  • (UK) IPA(key): /kənˈtɛmp.tʃu.ə, /kənˈtɛmp.tju.ə
    • (file)
  • (US) IPA(key): /kənˈtɛmp.t͡ʃu.ə


contemptuously (comparative more contemptuously, superlative most contemptuously)
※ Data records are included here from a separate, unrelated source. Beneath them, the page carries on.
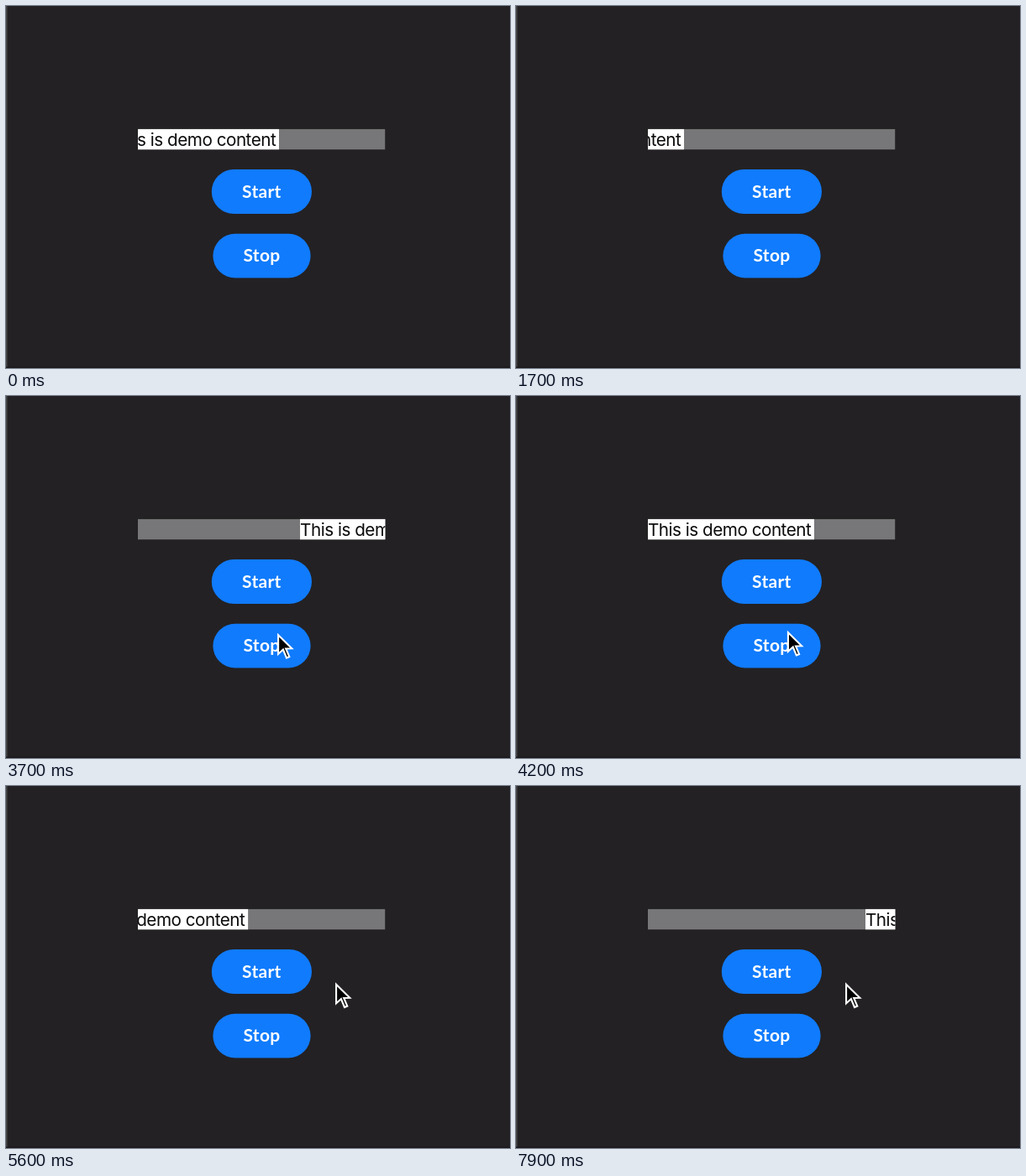
An HTML page with a canvas that plays this animation: 600 px wide and 432 px high, repeating every 8000 ms.

```html
<!DOCTYPE html>
<html lang="en">
<head>
<meta charset="utf-8">
<title>Marquee demo</title>
<style>
  html, body { margin: 0; width: 100%; height: 100%; overflow: hidden; background: #232123; }
  canvas { display: block; width: 600px; height: 432px; }
</style>
</head>
<body>
<canvas id="stage"></canvas>
<script>
const W = 600, H = 432, LOOP = 8000, STEP = 100;
const canvas = document.getElementById('stage');
const ctx = canvas.getContext('2d');
const ratio = window.devicePixelRatio || 1;
canvas.width = W * ratio;
canvas.height = H * ratio;

const BAR = { x: 157, y: 146.7, w: 294.5, h: 24.8 };
const LABEL = 'This is demo content';
const LABEL_W = 198;
const SPEED = 0.0735; // px per ms
const STOP_AT = 3900, START_AT = 4690;

const BUTTONS = [
  { text: 'Start', x: 244.8, y: 195, w: 119.2, h: 53, base: 228.7, press: 4500, release: 4700 },
  { text: 'Stop', x: 246.4, y: 271.8, w: 116.2, h: 52.8, base: 305.2, press: 3720, release: 3900 }
];

// Pointer path: time, x, y
const PATH = [
  [2300, 262, 440], [2700, 272, 262], [3000, 344, 188], [3300, 338, 222],
  [3700, 323, 282.5], [4150, 323, 282.5], [4500, 320, 228],
  [4950, 320, 228], [5500, 392, 234]
];
const ARROW = [[1.1, 2.7], [1.1, 25.4], [6.9, 20], [11, 30], [14.3, 28.6], [10.2, 19], [17.3, 18.8]];

const clamp = v => Math.max(0, Math.min(1, v));
const ease = v => v * v * (3 - 2 * v);

function labelX(t) {
  if (t >= STOP_AT && t < START_AT) return BAR.x;
  const running = t < STOP_AT;
  const start = running ? 325 - LABEL_W : BAR.x;
  const x = start - SPEED * (running ? t : t - START_AT);
  if (x + LABEL_W > BAR.x) return x;
  const entry = running ? 2320 : 7417;
  return BAR.x + BAR.w - SPEED * (t - entry);
}

function pressScale(b, t) {
  const down = ease(clamp((t - b.press) / 100));
  const up = ease(clamp((t - b.release) / 160));
  return 1 - 0.05 * down * (1 - up);
}

function drawBar(t) {
  const x = labelX(t);
  ctx.save();
  ctx.beginPath();
  ctx.rect(BAR.x, BAR.y, BAR.w, BAR.h);
  ctx.clip();
  ctx.fillStyle = '#777678';
  ctx.fillRect(BAR.x, BAR.y, BAR.w, BAR.h);
  ctx.fillStyle = '#fff';
  ctx.fillRect(x, BAR.y, LABEL_W, BAR.h);
  ctx.fillStyle = '#0b0a0c';
  ctx.font = '400 20.7px Inter, sans-serif';
  ctx.letterSpacing = '-0.5px';
  ctx.textAlign = 'left';
  ctx.fillText(LABEL, x, 166.7);
  ctx.restore();
}

function drawButton(b, t) {
  const cx = b.x + b.w / 2, cy = b.y + b.h / 2, s = pressScale(b, t);
  ctx.save();
  ctx.translate(cx, cy);
  ctx.scale(s, s);
  ctx.translate(-cx, -cy);
  ctx.fillStyle = '#107bfd';
  ctx.beginPath();
  ctx.roundRect(b.x, b.y, b.w, b.h, b.h / 2);
  ctx.fill();
  ctx.fillStyle = '#fff';
  ctx.font = '700 21px Lato, sans-serif';
  ctx.letterSpacing = '0.3px';
  ctx.textAlign = 'center';
  ctx.fillText(b.text, cx, b.base);
  ctx.restore();
}

function drawPointer(t) {
  if (t < PATH[0][0]) return;
  const i = PATH.findIndex(p => p[0] > t);
  let [, x, y] = PATH[PATH.length - 1];
  if (i > 0) {
    const [t0, x0, y0] = PATH[i - 1], [t1, x1, y1] = PATH[i];
    const k = ease((t - t0) / (t1 - t0));
    x = x0 + (x1 - x0) * k;
    y = y0 + (y1 - y0) * k;
  }
  ctx.save();
  ctx.translate(x, y);
  ctx.beginPath();
  ARROW.forEach(p => ctx.lineTo(...p));
  ctx.closePath();
  ctx.fillStyle = '#000';
  ctx.fill();
  ctx.strokeStyle = '#fff';
  ctx.lineWidth = 2.1;
  ctx.stroke();
  ctx.restore();
}

function draw(t) {
  ctx.setTransform(ratio, 0, 0, ratio, 0, 0);
  ctx.fillStyle = '#232123';
  ctx.fillRect(0, 0, W, H);
  ctx.fillStyle = '#464547';
  ctx.fillRect(0, 0, 1.6, H);
  ctx.fillStyle = '#1b191b';
  ctx.fillRect(0, H - 1.5, W, 1.5);
  drawBar(t);
  BUTTONS.forEach(b => drawButton(b, t));
  drawPointer(t);
}

const begin = performance.now();
function tick() {
  const t = (performance.now() - begin) % LOOP;
  draw(Math.floor(t / STEP) * STEP);
  requestAnimationFrame(tick);
}
tick();
</script>
</body>
</html>
```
  1. In a disrespectful or discourteous manner; condescendingly.
    He argued with the judge contemptuously, showing no respect or remorse for his actions.
    • 1820, [Walter Scott], chapter VII, in The Abbot. [], volume I, Edinburgh: [] [James Ballantyne & Co.] for Longman, Hurst, Rees, Orme, and Brown, []; and for Archibald Constable and Company, and John Ballantyne, [], →OCLC, page 146:
      Ralph, who was a thickset clownish figure, arrived at his full strength, and conscious of the most complete personal superiority, laughed contemptuously at the threats of the slight-made stripling.
    • 1867, Charles Dickens, chapter 4, in Oliver Twist:
      'They haven't no more philosophy nor political economy about 'em than that,' said the beadle, snapping his fingers contemptuously.
    • 1971, Richard Carpenter, Catweazle and the Magic Zodiac, Harmondsworth: Puffin Books, page 29:
      He snapped his fingers contemptuously at the alarm clock. "I fear thee not, thou ticking tyrant."
    • 1986, Treatise on Constitutional Law: Substance and Procedure, volume 3, page 36:
      Under the statute an individual who "publicly mutilates, tramples upon, defaces or treats contemptuously the flag of the United States [] " was subject to criminal liability.
    • 1994, Joseph Veramo, Moving through the Streets: A Novel, page 39:
      The girl looked at Onisi contemptuously, then laughed jeeringly. He was then six years old and didn't know how to speak in English so he couldn't understand what she was saying but he sensed that it was derogatory.


Related terms[edit]